Oct 9, 2013

Attributing intensification of precipitation extremes to human influence

by
Xuebin Zhang, Hui Wan, Francis W. Zwiers, Gabriele C. Hegerl, Seung‐Ki Min
,
Geophysical Research Letters
  • Provides estimates of the human contribution to the observed widespread intensification of precipitation extremes
  • Considers the annual maxima of daily (RX1day) and 5 day consecutive (RX5day) precipitation amounts over the Northern Hemisphere land area for 1951–2005
  • Compares observed changes with expected responses to external forcings as simulated by multiple coupled climate models participating in Coupled Model Intercomparison Project Phase 5
  • Detects the effect of anthropogenic forcings in extreme precipitation observations, both individually and when simultaneously estimating anthropogenic and naturally forced changes
  • Finds that the effect of natural forcings is not detectable
  • Estimates that human influence has intensified annual maximum 1 day precipitation in sampled Northern Hemisphere locations by 3.3% [1.1% to 5.8%, >90% confidence interval] on average
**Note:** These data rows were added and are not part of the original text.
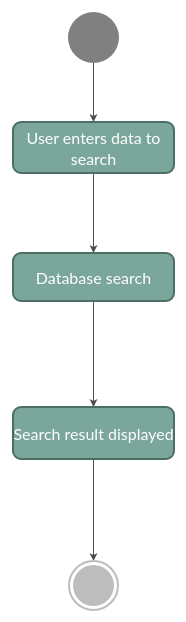
<!DOCTYPE html>
<html lang="en">
<head>
<meta charset="utf-8">
<title>Search activity diagram</title>
<style>
:root {
  --paper: #ffffff;
  --start: #808080;
  --end: #bdbdbd;
  --step-fill: #7ba69b;
  --step-border: #4b6e65;
  --step-text: #ffffff;
  --flow: #4d4d4d;
}
* { box-sizing: border-box; }
html, body { margin: 0; overflow: hidden; background: var(--paper); }
.diagram {
  position: relative;
  width: 186px;
  height: 622px;
  overflow: hidden;
  background: var(--paper);
  font-family: Lato, "Open Sans", sans-serif;
}
.flows { position: absolute; inset: 0; display: block; }
.flows line { stroke: var(--flow); stroke-width: 1; }
.flows path { fill: var(--flow); }
.start, .end, .step { position: absolute; }
.start {
  left: 68px; top: 12px; width: 51px; height: 51px;
  border-radius: 50%;
  background: var(--start);
}
.end {
  left: 68px; top: 560px; width: 51px; height: 51px;
  padding: 3px;
  border: 2px solid var(--end);
  border-radius: 50%;
}
.end::before {
  content: "";
  display: block;
  height: 100%;
  border-radius: 50%;
  background: var(--end);
}
.step {
  left: 12px; width: 163px;
  display: flex;
  align-items: center;
  justify-content: center;
  border: 2px solid var(--step-border);
  border-radius: 9px;
  background: var(--step-fill);
  color: var(--step-text);
  font-size: 16px;
  line-height: 21px;
  text-align: center;
  white-space: nowrap;
}
.enter { top: 121px; height: 53px; }
.query { top: 252px; height: 50px; }
.result { top: 406px; height: 54px; }
</style>
</head>
<body>
<main class="diagram">
  <svg class="flows" width="186" height="622" viewBox="0 0 186 622" aria-hidden="true">
    <defs>
      <path id="arrowhead" d="M0 0L-4 -8L0 -6L4 -8Z"/>
    </defs>
    <line x1="93.5" y1="62" x2="93.5" y2="116"/>
    <use href="#arrowhead" x="93.5" y="122"/>
    <line x1="93.5" y1="173" x2="93.5" y2="248"/>
    <use href="#arrowhead" x="93.5" y="253"/>
    <line x1="93.5" y1="301" x2="93.5" y2="402"/>
    <use href="#arrowhead" x="93.5" y="407"/>
    <line x1="93.5" y1="459" x2="93.5" y2="556"/>
    <use href="#arrowhead" x="93.5" y="561"/>
  </svg>
  <div class="start" role="img" aria-label="Start"></div>
  <div class="step enter"><span>User enters data to<br>search</span></div>
  <div class="step query"><span>Database search</span></div>
  <div class="step result"><span>Search result displayed</span></div>
  <div class="end" role="img" aria-label="End"></div>
</main>
</body>
</html>
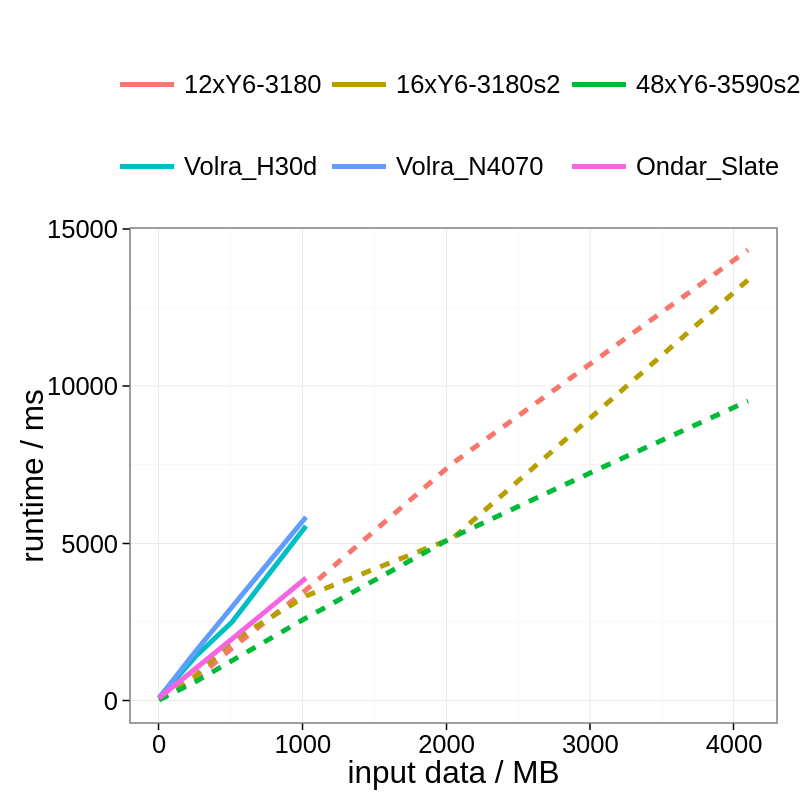
<!DOCTYPE html>
<html lang="en">
<head>
<meta charset="utf-8">
<title>Runtime by input data size</title>
<style>
  :root {
    --salmon: #f8766d;
    --gold: #b79f00;
    --green: #00ba38;
    --teal: #00bfc4;
    --blue: #619cff;
    --pink: #f564e3;
    --ink: #000;
    --frame: #7f7f7f;
    --grid-major: #ebebeb;
    --grid-minor: #f7f7f7;
  }
  * { box-sizing: border-box; margin: 0; padding: 0; }
  html, body { width: 800px; height: 800px; overflow: hidden; background: #fff; }
  .chart {
    position: relative;
    width: 800px;
    height: 800px;
    overflow: hidden;
    color: var(--ink);
    font: 25.5px/28px "Liberation Sans", Arial, sans-serif;
    white-space: nowrap;
  }
  .legend {
    display: grid;
    grid-template-columns: 212px 240px 228px;
    grid-template-rows: 82px 82px;
    padding: 43px 0 0 120px;
    list-style: none;
  }
  .legend li { display: flex; align-items: center; gap: 10px; }
  .legend li::before {
    content: "";
    flex: none;
    width: 54px;
    height: 5px;
    background: var(--series);
  }
  .plot { position: absolute; inset: 0; }
  .series { fill: none; stroke-width: 5; }
  .dashed { stroke-dasharray: 10 10; }
  .y-ticks, .x-ticks {
    position: absolute;
    display: flex;
    justify-content: space-between;
    list-style: none;
  }
  .y-ticks {
    flex-direction: column;
    left: 0;
    top: 215px;
    width: 118px;
    height: 500px;
    text-align: right;
  }
  .x-ticks { left: 109px; top: 730px; width: 675px; }
  .x-ticks li { width: 100px; text-align: center; }
  .axis-title { position: absolute; font-size: 31.5px; line-height: 36px; text-align: center; }
  .x-title { left: 130px; top: 754px; width: 647px; }
  .y-title { left: -218px; top: 458px; width: 500px; transform: rotate(-90deg); }
</style>
</head>
<body>
<main class="chart">
  <ul class="legend">
    <li style="--series: var(--salmon)">12xY6-3180</li>
    <li style="--series: var(--gold)">16xY6-3180s2</li>
    <li style="--series: var(--green)">48xY6-3590s2</li>
    <li style="--series: var(--teal)">Volra_H30d</li>
    <li style="--series: var(--blue)">Volra_N4070</li>
    <li style="--series: var(--pink)">Ondar_Slate</li>
  </ul>

  <svg class="plot" width="800" height="800" viewBox="0 0 800 800" role="img" aria-label="Line chart of runtime in ms against input data in MB">
    <g stroke="var(--grid-minor)">
      <path d="M130 307.5H777M130 464.5H777M130 622H777"/>
      <path d="M230.5 228V723M374.5 228V723M518 228V723M662 228V723"/>
    </g>
    <g stroke="var(--grid-major)">
      <path d="M130 386H777M130 543.5H777M130 700.5H777"/>
      <path d="M158.5 228V723M302.5 228V723M446.5 228V723M590 228V723M733.5 228V723"/>
    </g>
    <g class="series">
      <polyline class="dashed" stroke="var(--salmon)" points="159,699 195,680 232,648 306,590 453,463 748,250"/>
      <polyline class="dashed" stroke="var(--gold)" points="159,699 195,676 232,641 306,596 453,538 748,280"/>
      <polyline class="dashed" stroke="var(--green)" points="159,700 195,682 306,618 453,537 590,473 748,401"/>
      <polyline stroke="var(--teal)" points="159,698 195,657 232,622 306,526"/>
      <polyline stroke="var(--blue)" points="159,698 195,652 232,607 306,517"/>
      <polyline stroke="var(--pink)" points="159,698 195,669 232,639 306,578"/>
    </g>
    <rect x="130" y="228" width="647" height="495" fill="none" stroke="var(--frame)" stroke-width="1.5"/>
    <g stroke="var(--ink)" stroke-width="1.5">
      <path d="M122.5 229H129.5M122.5 386H129.5M122.5 543.5H129.5M122.5 700.5H129.5"/>
      <path d="M158.5 723.5V730M302.5 723.5V730M446.5 723.5V730M590 723.5V730M733.5 723.5V730"/>
    </g>
  </svg>

  <ol class="y-ticks"><li>15000</li><li>10000</li><li>5000</li><li>0</li></ol>
  <ol class="x-ticks"><li>0</li><li>1000</li><li>2000</li><li>3000</li><li>4000</li></ol>
  <p class="axis-title x-title">input data / MB</p>
  <p class="axis-title y-title">runtime / ms</p>
</main>
</body>
</html>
  • Concludes that this corresponds to an average intensification in RX1day of 5.2% [1.3%, 9.3%] per degree increase in observed global mean surface temperature consistent with the Clausius‐Clapeyron relationship